Tech Tip: Getting Your MAC and IP Address In a Script


Ever wanted to get the MAC or IP address of your computer in a Linux shell script? The following two commands should work on most flavours of Linux/Unix.

To get your IP address:

/sbin/ifconfig \
   | grep '\<inet\>' \
   | sed -n '1p' \
   | tr -s ' ' \
   | cut -d ' ' -f3 \
   | cut -d ':' -f2

To get your MAC address (Hardware address):

/sbin/ifconfig \
   | grep 'eth0' \
   | tr -s ' ' \
   | cut -d ' ' -f5

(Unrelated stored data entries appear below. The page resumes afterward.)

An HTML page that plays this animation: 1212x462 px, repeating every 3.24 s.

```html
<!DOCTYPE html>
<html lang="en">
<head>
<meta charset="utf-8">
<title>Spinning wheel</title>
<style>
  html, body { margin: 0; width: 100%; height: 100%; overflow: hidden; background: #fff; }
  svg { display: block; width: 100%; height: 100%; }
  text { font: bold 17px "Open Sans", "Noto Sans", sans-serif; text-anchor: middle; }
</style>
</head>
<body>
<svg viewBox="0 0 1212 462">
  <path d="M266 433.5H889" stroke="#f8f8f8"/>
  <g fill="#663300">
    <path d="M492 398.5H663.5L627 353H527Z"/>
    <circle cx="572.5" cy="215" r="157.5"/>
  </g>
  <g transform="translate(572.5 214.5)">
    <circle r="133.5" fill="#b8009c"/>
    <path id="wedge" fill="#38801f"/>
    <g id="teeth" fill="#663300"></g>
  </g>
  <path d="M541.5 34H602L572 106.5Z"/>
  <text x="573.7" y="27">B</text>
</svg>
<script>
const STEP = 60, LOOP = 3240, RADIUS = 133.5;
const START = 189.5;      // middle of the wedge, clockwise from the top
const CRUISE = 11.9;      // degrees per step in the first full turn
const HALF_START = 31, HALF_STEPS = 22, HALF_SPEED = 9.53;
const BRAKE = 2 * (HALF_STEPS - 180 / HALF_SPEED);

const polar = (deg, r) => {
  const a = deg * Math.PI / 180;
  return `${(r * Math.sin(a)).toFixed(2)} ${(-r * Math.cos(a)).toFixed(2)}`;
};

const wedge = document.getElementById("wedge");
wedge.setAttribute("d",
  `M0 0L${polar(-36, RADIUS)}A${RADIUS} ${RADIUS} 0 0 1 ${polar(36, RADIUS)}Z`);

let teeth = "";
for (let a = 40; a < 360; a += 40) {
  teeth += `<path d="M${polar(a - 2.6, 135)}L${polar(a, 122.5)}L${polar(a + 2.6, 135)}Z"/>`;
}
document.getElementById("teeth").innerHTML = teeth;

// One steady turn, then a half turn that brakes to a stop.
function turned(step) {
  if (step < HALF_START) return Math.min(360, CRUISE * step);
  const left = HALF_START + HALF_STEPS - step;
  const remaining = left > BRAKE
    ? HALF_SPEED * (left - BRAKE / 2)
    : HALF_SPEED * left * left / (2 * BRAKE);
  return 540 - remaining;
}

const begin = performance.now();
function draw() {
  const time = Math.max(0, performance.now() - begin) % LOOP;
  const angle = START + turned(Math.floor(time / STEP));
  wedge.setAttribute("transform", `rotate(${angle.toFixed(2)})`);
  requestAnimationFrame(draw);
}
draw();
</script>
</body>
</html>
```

Note that this retrieves the address of the eth0 interface by default.



Comment viewing options

Select your preferred way to display the comments and click "Save settings" to activate your changes.

How about this: hostname -i

Anonymous's picture

How about this:

hostname -i

this one-liner shows all IP addresses for all interfaces

freephile's picture

/sbin/ifconfig | grep 'inet addr:'| grep -v '' | cut -d: -f2 | sort | awk '{print "# "$1}'

get your IP

kaloyan's picture

ifconfig eth0
| sed -n '/inet addr:/p'
| cut -d: -f2
| cut -d" " -f1

all in one

Anonymous's picture

ifconfig ath0 | perl -ne 'm/.*HWaddr (\S+).*/ && print "$1 ";m/.*inet addr:(\S+)/ && print "$1\n"'

Perl could be used for extracting both IPv4 and IPv6:

Roland Müller's picture
# ifconfig | perl -ne '(s|^\s+inet6\s+addr:\s*([0-9a-f:/]+)\s+.*|${1}| or s|^\s+inet\s+addr:\s*([0-9.]+)\s+.*|${1}|) and print;'

showing mac address

Joe Eykholt's picture

To show MAC:

cat /sys/class/net/eth0/address


Kwirkie's picture

How about...

ifconfig eth1 | egrep -o '([0-9]{1,3}\.){3}[0-9]{1,3}' | sed -n '1p'

ifconfig eth1 | egrep -o '([[:xdigit:]]{2}[:]){5}[[:xdigit:]]{2}'

This provides validation and also the regexp can be used elsewhere to find IPs and MACs

IP: ip addr show dev eth0 |

zsteva's picture

ip addr show dev eth0 | sed -e's/^.*inet \([^ ]*\)\/.*$/\1/;t;d'

ip addr show dev eth0 | sed -e's/^.*link[^ ]* \([^ ]*\) .*$/\1/;t;d'

or with /sbin/ifconfig

/sbin/ifconfig wlan0 | sed -e's/^.*inet addr:\([^ ]*\) .*$/\1/;t;d'

/sbin/ifconfig eth0 | sed -e's/^.*HWaddr \([^ ]*\) .*$/\1/;t;d'

One Click, Universal Protection: Implementing Centralized Security Policies on Linux Systems

As Linux continues to play an ever increasing role in corporate data centers and institutions, ensuring the integrity and protection of these systems must be a priority. With 60% of the world's websites and an increasing share of organization's mission-critical workloads running on Linux, failing to stop malware and other advanced threats on Linux can increasingly impact an organization's reputation and bottom line.

Learn More

Sponsored by Bit9

Linux Backup and Recovery Webinar

Most companies incorporate backup procedures for critical data, which can be restored quickly if a loss occurs. However, fewer companies are prepared for catastrophic system failures, in which they lose all data, the entire operating system, applications, settings, patches and more, reducing their system(s) to “bare metal.” After all, before data can be restored to a system, there must be a system to restore it to.

In this one hour webinar, learn how to enhance your existing backup strategies for better disaster recovery preparedness using Storix System Backup Administrator (SBAdmin), a highly flexible bare-metal recovery solution for UNIX and Linux systems.

Learn More

Sponsored by Storix